§ Data in this exercise
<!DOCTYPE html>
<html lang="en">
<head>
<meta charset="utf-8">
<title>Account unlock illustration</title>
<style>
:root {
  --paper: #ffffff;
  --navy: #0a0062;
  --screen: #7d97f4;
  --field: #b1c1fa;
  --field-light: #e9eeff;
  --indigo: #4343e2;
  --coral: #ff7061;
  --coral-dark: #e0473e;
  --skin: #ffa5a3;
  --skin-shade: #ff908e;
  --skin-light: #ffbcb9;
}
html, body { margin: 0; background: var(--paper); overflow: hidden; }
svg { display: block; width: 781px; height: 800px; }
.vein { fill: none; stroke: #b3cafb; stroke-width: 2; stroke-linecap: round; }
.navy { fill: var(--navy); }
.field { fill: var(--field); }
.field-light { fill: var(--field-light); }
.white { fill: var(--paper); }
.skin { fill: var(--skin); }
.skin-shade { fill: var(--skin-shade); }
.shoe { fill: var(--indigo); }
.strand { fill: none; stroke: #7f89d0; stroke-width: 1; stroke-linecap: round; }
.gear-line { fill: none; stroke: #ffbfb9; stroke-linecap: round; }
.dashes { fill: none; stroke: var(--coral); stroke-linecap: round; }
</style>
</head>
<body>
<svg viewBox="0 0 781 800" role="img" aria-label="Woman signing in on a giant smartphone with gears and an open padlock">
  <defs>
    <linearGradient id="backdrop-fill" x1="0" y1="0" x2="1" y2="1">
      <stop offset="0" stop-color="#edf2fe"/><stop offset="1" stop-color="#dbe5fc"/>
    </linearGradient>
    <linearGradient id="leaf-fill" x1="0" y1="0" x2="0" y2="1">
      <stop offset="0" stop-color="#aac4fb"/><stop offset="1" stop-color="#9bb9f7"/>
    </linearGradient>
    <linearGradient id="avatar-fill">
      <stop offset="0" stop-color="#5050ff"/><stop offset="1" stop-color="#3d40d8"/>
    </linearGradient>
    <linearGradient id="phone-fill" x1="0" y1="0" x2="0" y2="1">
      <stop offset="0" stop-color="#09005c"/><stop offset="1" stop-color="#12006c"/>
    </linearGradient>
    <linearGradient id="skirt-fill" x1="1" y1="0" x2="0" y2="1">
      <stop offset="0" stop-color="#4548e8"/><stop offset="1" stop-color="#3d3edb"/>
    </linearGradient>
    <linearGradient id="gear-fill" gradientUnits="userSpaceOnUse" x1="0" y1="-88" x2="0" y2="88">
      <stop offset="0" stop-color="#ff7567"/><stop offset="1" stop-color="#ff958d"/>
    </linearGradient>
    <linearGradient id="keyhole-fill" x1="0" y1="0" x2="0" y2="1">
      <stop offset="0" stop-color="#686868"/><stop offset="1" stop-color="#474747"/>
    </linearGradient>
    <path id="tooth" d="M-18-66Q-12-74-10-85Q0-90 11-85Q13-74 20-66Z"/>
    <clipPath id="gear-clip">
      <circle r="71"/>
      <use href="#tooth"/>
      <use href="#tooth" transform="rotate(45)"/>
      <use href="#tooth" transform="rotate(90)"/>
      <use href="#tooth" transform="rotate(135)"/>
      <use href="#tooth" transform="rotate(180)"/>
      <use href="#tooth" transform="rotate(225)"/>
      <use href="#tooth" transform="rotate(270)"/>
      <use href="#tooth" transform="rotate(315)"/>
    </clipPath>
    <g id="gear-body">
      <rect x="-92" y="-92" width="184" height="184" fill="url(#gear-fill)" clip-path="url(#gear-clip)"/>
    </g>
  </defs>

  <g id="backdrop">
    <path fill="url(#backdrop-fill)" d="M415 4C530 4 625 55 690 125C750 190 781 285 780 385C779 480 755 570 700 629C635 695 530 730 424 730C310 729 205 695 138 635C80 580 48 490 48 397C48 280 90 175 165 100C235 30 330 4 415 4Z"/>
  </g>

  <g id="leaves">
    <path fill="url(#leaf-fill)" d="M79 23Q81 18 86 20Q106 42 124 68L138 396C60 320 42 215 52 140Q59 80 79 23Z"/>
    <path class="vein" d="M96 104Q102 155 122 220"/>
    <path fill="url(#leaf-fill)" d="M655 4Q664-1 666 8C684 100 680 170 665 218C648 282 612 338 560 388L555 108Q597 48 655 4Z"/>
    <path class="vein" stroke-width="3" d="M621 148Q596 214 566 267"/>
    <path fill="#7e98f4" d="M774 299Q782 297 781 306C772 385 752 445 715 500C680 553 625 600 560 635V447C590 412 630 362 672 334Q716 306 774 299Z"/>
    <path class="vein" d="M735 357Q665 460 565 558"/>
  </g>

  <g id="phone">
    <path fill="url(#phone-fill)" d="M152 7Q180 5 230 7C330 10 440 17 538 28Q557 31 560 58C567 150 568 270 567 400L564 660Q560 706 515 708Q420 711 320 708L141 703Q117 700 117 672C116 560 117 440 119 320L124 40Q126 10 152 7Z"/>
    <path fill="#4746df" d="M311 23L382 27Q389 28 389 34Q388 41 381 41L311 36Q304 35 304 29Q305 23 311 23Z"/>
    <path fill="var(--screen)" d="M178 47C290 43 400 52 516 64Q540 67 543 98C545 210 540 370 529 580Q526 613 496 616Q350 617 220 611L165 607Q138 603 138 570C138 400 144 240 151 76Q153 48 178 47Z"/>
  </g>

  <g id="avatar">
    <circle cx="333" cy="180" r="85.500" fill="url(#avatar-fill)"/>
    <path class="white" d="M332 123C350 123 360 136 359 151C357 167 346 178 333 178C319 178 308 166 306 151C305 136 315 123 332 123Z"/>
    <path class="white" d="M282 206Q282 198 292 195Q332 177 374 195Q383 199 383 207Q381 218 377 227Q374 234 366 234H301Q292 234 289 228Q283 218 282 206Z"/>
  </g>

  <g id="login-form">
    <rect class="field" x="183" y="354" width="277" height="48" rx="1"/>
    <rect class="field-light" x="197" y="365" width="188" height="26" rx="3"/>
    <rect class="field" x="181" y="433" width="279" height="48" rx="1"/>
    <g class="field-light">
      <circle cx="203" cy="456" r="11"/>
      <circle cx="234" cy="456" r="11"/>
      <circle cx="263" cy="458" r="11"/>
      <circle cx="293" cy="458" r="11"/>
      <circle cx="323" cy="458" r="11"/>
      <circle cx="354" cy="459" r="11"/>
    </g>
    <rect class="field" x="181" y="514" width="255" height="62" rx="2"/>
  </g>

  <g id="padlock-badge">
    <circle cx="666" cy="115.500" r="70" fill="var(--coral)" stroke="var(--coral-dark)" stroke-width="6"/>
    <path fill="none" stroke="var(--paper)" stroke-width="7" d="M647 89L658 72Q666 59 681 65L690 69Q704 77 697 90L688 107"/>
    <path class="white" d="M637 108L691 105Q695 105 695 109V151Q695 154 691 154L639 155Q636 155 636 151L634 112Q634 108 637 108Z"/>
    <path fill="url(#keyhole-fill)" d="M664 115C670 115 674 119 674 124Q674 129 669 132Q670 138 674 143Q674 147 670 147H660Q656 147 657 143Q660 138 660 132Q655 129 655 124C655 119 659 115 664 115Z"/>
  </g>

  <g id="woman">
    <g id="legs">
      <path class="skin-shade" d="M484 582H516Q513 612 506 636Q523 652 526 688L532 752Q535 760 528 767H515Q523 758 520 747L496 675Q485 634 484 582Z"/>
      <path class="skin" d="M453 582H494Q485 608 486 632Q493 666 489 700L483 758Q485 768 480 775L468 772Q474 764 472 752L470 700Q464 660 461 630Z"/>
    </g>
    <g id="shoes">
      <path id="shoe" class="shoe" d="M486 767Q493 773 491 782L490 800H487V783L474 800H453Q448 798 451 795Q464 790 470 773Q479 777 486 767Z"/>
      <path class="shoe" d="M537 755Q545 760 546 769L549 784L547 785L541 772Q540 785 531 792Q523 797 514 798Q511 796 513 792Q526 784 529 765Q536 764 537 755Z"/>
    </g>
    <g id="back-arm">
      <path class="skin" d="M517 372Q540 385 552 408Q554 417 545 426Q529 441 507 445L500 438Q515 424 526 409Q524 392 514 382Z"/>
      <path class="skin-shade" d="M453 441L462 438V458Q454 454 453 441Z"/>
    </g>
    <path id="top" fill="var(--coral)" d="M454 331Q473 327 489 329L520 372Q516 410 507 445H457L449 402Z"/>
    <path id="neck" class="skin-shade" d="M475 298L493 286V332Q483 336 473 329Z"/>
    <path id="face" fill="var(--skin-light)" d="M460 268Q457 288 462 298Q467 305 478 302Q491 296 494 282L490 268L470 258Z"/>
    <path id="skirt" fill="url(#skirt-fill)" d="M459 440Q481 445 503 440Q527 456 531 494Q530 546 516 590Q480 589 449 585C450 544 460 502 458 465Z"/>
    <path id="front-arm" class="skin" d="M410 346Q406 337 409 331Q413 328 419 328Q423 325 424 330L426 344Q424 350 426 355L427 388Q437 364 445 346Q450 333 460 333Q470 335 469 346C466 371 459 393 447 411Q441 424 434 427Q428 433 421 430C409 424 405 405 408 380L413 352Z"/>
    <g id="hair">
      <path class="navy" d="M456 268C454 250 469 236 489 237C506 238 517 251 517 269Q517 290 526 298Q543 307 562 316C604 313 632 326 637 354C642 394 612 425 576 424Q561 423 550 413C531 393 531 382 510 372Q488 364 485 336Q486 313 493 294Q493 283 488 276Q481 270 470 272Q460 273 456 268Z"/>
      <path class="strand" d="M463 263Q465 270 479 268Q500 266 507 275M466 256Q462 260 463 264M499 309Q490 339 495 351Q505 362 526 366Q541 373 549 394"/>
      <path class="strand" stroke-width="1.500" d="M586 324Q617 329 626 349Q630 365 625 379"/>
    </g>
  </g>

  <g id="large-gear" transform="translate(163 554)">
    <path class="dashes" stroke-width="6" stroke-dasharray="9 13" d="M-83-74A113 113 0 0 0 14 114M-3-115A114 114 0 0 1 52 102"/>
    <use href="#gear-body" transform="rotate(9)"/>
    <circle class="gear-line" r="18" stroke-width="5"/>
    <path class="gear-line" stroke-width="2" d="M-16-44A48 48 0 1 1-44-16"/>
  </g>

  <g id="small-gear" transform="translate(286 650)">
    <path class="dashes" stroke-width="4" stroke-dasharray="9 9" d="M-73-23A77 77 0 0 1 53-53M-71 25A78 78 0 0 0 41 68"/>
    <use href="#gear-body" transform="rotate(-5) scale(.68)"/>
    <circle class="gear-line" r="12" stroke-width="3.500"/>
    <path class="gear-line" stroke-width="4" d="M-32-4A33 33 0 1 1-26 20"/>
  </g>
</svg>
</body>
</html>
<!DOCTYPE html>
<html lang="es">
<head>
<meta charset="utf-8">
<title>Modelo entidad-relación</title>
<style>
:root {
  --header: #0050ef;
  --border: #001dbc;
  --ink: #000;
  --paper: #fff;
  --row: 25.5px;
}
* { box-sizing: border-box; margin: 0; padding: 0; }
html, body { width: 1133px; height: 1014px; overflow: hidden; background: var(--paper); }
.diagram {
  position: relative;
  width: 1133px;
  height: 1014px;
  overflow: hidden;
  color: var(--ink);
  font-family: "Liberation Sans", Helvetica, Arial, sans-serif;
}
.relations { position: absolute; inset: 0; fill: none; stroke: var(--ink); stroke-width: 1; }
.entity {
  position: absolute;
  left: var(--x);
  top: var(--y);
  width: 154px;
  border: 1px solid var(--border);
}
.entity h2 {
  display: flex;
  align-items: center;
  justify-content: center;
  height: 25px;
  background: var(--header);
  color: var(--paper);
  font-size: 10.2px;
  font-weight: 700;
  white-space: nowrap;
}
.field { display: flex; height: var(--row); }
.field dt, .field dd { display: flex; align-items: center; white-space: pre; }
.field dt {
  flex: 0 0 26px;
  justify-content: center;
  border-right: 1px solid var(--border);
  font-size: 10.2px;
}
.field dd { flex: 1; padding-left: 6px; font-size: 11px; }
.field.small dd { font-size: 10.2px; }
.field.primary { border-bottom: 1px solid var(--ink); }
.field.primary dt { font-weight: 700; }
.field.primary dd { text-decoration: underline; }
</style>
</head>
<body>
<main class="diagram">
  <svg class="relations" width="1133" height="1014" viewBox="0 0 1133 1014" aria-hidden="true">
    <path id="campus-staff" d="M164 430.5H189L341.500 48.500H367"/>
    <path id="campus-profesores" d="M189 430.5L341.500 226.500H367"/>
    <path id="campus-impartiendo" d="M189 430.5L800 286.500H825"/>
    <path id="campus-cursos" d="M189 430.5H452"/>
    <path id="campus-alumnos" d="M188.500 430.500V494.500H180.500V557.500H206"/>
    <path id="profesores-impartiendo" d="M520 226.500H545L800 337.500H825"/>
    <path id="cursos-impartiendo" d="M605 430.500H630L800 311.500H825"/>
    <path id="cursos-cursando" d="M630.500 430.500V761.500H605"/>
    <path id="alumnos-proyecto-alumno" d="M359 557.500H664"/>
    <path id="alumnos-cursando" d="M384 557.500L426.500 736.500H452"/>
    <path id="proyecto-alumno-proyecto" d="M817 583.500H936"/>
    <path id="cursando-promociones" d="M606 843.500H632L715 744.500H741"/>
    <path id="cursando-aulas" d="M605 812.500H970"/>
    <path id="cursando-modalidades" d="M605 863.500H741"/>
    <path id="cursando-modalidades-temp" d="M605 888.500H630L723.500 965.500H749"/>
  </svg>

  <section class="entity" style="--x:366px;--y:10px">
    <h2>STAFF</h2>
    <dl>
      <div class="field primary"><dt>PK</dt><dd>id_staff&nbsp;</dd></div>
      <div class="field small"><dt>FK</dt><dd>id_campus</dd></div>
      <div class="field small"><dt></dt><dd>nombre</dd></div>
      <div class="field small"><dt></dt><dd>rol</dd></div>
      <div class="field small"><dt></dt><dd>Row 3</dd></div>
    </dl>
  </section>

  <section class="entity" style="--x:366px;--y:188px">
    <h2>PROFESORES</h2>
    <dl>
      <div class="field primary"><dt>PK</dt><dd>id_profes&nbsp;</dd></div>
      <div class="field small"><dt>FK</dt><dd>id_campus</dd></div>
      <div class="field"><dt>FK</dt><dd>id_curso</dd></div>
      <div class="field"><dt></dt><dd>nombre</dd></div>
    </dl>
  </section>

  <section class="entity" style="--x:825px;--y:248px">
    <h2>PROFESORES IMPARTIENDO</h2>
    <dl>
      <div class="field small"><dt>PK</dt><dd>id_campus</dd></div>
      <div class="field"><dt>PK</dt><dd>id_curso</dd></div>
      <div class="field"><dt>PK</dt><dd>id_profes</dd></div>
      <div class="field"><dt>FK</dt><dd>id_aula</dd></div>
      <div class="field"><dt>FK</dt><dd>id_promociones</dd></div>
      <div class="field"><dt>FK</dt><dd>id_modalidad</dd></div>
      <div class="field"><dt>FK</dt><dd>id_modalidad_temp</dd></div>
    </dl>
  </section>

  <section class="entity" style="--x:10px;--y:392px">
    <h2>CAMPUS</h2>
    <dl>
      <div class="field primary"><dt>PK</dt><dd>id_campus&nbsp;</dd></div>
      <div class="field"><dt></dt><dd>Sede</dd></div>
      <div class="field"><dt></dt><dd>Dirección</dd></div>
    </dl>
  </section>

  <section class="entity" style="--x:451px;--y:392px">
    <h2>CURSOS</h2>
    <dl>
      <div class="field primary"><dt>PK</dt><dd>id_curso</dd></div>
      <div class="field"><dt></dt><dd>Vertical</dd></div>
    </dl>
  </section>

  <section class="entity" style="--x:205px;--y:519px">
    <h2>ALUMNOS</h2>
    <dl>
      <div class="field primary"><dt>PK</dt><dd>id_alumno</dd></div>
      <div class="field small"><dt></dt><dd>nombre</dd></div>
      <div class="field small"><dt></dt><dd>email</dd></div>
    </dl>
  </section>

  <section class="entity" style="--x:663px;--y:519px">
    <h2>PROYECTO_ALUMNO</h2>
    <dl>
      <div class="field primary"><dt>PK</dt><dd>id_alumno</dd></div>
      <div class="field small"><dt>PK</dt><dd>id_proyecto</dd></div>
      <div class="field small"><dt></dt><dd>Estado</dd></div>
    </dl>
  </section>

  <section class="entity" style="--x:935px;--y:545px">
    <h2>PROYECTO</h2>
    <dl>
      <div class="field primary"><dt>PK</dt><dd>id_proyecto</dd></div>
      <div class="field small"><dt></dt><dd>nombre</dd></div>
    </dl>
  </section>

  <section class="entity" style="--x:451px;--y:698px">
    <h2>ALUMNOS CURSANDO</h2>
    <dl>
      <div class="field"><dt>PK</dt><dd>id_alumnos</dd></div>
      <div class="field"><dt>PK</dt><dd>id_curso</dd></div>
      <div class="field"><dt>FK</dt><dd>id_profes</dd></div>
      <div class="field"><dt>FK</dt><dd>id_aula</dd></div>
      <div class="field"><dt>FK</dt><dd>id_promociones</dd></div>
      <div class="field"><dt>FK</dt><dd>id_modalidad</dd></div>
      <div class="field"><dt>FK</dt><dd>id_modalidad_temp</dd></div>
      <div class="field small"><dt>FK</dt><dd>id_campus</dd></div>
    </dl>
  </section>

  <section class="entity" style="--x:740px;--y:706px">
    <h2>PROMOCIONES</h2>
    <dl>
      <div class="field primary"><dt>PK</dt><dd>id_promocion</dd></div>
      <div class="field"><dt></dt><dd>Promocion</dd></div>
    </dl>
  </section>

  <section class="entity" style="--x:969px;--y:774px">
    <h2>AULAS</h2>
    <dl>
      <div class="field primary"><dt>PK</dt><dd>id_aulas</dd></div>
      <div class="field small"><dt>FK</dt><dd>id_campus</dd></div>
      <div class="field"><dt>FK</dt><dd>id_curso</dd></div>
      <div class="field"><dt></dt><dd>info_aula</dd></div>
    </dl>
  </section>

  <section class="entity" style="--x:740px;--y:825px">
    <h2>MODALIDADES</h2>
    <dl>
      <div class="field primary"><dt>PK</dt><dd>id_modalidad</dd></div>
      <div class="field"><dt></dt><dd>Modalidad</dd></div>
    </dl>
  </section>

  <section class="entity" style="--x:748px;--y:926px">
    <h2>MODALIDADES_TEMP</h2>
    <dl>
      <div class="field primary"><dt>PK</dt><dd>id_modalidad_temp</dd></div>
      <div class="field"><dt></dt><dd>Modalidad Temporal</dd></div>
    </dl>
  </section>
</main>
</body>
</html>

§ What to do
How many lines in the entries above include the string "html"? Answer with the number only.

§ Answer to the exercise
8